Four counterproductive myths about entrepreneurship, part II
[This post is part of a series on four main myths that discourage entrepreneurship and how to overcome them. If you don’t see a Table of Contents to the left, click here to view the series, where you’ll get more value than reading just this post.]
Myth 2: Working for an established company helps prepare you for starting a venture
Why this belief is a myth is subtle. Working somewhere is better than nothing, but better than nothing is not a meaningful comparison.
First a few words on why people believe this myth. Many people say they want to start a company soon, just after building more experience in the working world. I think their main motivation for this belief was that they know established firms hire. Following the well-worn and apparently risk-free path would lead to a job (we’ll examine how risk-free this path is in a later myth). Why not call that job part of the path to their professed dreams? I suspect fear is at the root of this part of their motivation.

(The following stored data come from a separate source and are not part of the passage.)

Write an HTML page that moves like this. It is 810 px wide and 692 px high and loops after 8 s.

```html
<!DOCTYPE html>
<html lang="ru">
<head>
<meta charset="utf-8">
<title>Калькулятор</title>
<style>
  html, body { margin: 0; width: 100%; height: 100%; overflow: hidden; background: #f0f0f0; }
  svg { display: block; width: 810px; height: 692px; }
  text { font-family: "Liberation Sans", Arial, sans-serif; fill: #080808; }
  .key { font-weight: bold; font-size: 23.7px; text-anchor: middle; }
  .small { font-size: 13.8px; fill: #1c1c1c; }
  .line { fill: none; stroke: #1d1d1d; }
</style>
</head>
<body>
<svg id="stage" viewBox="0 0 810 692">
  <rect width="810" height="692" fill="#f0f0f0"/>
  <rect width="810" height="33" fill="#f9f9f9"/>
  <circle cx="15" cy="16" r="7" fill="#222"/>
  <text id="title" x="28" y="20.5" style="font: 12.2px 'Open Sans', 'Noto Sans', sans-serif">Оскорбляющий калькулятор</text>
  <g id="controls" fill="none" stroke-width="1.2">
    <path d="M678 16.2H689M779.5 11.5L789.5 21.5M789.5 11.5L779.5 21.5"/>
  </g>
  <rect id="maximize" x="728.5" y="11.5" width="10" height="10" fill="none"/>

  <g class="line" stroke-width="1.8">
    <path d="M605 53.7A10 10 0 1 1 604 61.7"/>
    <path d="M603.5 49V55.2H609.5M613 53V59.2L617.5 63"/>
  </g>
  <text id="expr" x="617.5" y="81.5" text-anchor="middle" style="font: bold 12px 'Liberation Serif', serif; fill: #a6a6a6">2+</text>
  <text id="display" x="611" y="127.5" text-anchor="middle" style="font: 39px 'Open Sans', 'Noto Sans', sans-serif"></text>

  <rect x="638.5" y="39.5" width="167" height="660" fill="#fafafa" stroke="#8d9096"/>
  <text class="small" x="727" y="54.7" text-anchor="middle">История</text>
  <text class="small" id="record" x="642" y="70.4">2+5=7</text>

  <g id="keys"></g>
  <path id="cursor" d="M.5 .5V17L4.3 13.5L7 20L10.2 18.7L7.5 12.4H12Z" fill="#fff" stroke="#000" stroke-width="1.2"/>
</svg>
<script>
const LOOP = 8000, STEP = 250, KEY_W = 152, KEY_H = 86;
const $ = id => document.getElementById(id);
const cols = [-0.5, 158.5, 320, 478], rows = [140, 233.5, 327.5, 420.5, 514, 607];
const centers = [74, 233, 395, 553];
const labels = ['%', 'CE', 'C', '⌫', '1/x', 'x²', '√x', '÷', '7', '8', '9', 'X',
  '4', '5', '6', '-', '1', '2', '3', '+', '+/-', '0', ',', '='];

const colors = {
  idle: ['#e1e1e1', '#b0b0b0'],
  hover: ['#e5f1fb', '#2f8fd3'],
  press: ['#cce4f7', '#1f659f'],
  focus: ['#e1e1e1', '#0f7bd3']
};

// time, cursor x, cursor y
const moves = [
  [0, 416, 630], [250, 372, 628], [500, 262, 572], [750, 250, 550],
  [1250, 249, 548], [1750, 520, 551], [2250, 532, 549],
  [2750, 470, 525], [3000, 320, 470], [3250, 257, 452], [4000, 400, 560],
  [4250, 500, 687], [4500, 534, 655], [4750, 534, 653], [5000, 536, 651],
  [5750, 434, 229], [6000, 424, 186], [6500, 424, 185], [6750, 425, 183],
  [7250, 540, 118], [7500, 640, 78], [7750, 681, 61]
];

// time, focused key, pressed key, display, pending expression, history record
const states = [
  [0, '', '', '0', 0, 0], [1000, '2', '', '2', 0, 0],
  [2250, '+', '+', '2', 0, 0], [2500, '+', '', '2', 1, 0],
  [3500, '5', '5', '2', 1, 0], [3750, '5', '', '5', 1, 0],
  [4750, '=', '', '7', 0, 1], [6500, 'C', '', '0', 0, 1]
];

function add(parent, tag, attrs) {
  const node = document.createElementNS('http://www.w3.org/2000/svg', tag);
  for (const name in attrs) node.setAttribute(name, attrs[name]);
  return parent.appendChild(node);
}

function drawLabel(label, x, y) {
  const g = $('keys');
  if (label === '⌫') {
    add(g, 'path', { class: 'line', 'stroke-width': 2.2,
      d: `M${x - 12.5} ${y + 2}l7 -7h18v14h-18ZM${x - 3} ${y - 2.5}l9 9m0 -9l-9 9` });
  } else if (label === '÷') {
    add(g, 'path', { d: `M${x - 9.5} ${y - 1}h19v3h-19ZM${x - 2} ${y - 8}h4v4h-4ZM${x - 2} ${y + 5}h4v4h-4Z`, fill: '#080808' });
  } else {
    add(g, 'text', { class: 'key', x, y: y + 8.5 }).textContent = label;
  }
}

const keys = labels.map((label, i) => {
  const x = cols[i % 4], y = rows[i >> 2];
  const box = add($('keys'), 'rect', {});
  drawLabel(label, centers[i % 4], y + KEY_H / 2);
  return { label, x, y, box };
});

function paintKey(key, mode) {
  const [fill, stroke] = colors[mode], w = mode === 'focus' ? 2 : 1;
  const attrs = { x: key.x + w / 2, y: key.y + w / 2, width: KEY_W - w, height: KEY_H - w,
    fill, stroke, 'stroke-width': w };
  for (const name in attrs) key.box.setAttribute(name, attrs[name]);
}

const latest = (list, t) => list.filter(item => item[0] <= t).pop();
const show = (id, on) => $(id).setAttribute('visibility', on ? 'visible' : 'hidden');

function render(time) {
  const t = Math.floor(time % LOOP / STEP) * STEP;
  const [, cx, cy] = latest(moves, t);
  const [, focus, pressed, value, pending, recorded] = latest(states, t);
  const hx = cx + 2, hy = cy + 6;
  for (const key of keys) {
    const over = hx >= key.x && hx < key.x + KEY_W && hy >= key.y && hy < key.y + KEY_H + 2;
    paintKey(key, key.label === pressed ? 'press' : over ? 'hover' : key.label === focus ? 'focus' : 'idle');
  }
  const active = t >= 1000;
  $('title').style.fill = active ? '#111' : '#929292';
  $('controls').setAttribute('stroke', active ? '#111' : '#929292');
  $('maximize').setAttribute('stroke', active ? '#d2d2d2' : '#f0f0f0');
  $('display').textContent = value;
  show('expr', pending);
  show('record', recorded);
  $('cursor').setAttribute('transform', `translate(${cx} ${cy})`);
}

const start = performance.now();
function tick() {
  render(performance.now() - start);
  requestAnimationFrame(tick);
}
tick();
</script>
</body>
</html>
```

They also often compare taking a job at a major firm for a year against one of two meaningless comparisons: either doing nothing or the success they expect in a venture’s first year. the root of these comparison is improper analysis. They rarely compare apples to apples.People who don’t voice their fears may not realize they invalidity of their comparison and, unaware of their own motivations, may act on it, so it helps to examine the comparisons.
In the first comparison, if you compare working at an established firm for a year then starting a company against sitting on your butt for a year before starting a company, then working at the company is more helpful. But no one would do nothing instead of working at an established company. That comparison isn’t helpful.
In the second comparison, people compare their chance of success starting a venture right away to starting it after a year at an established firm for a year. Again, that comparison isn’t apples-to-apples. They’re comparing year 1 of the venture to year 1 of the venture post working at an established company. The year at the established firm gave one choice an extra year advantage.
The apples-to-apples comparison is to include that year experience to both choices. What else could they have done in that year? How about attempting a venture?
If that venture succeeds, starting it was a great choice. You may never switch to a different one. If it doesn’t succeed as a business, you still succeeded as an entrepreneur.
Your first venture may never take off. It may even go bankrupt. You may never be able to explain any value that came of it to anyone, but you will have gained experience, skills, connections, and innumerable other things that only a failure from trying in a passion of yours can teach.
Many established-company skills and contacts will be useless or counterproductive for entrepreneurship. None of the entrepreneurial one will be. You may make rookie mistakes in your first venture in that first year. But nothing teaches you entrepreneurial skills and builds entrepreneurial networks like starting a venture. And all those rookie mistakes — making them is essential. You can’t get around making some of them, so better to make them early, before you build inertia in an established company.
Most importantly, if you love entrepreneurship, you will have loved the experience, independent of the outward business success or failure. If you find you don’t like entrepreneurship, at least you learned it early. You’ll still benefit in having those entrepreneurial skills and experience in your career. Few established firms say they want to be less entrepreneurial. You’ll have peace of mind that you don’t like it from experience instead of forever wondering what if.
If it wasn’t already clear, this myth is counterproductive because it leads you to put off developing essential entrepreneurial skills and experiences. If you fear rookie mistakes, you’ll likely fear them more the more you’re established elsewhere.
Read my weekly newsletter
On initiative, leadership, the environment, and burpees
Pingback: » Four counterproductive myths about entrepreneurship, part I Joshua Spodek
Pingback: » Four counterproductive myths about entrepreneurship, part III Joshua Spodek
Pingback: » Four productive beliefs about entrepreneurship, part I Joshua Spodek
Pingback: Four counterproductive myths about entrepreneurship, part Ia » Joshua Spodek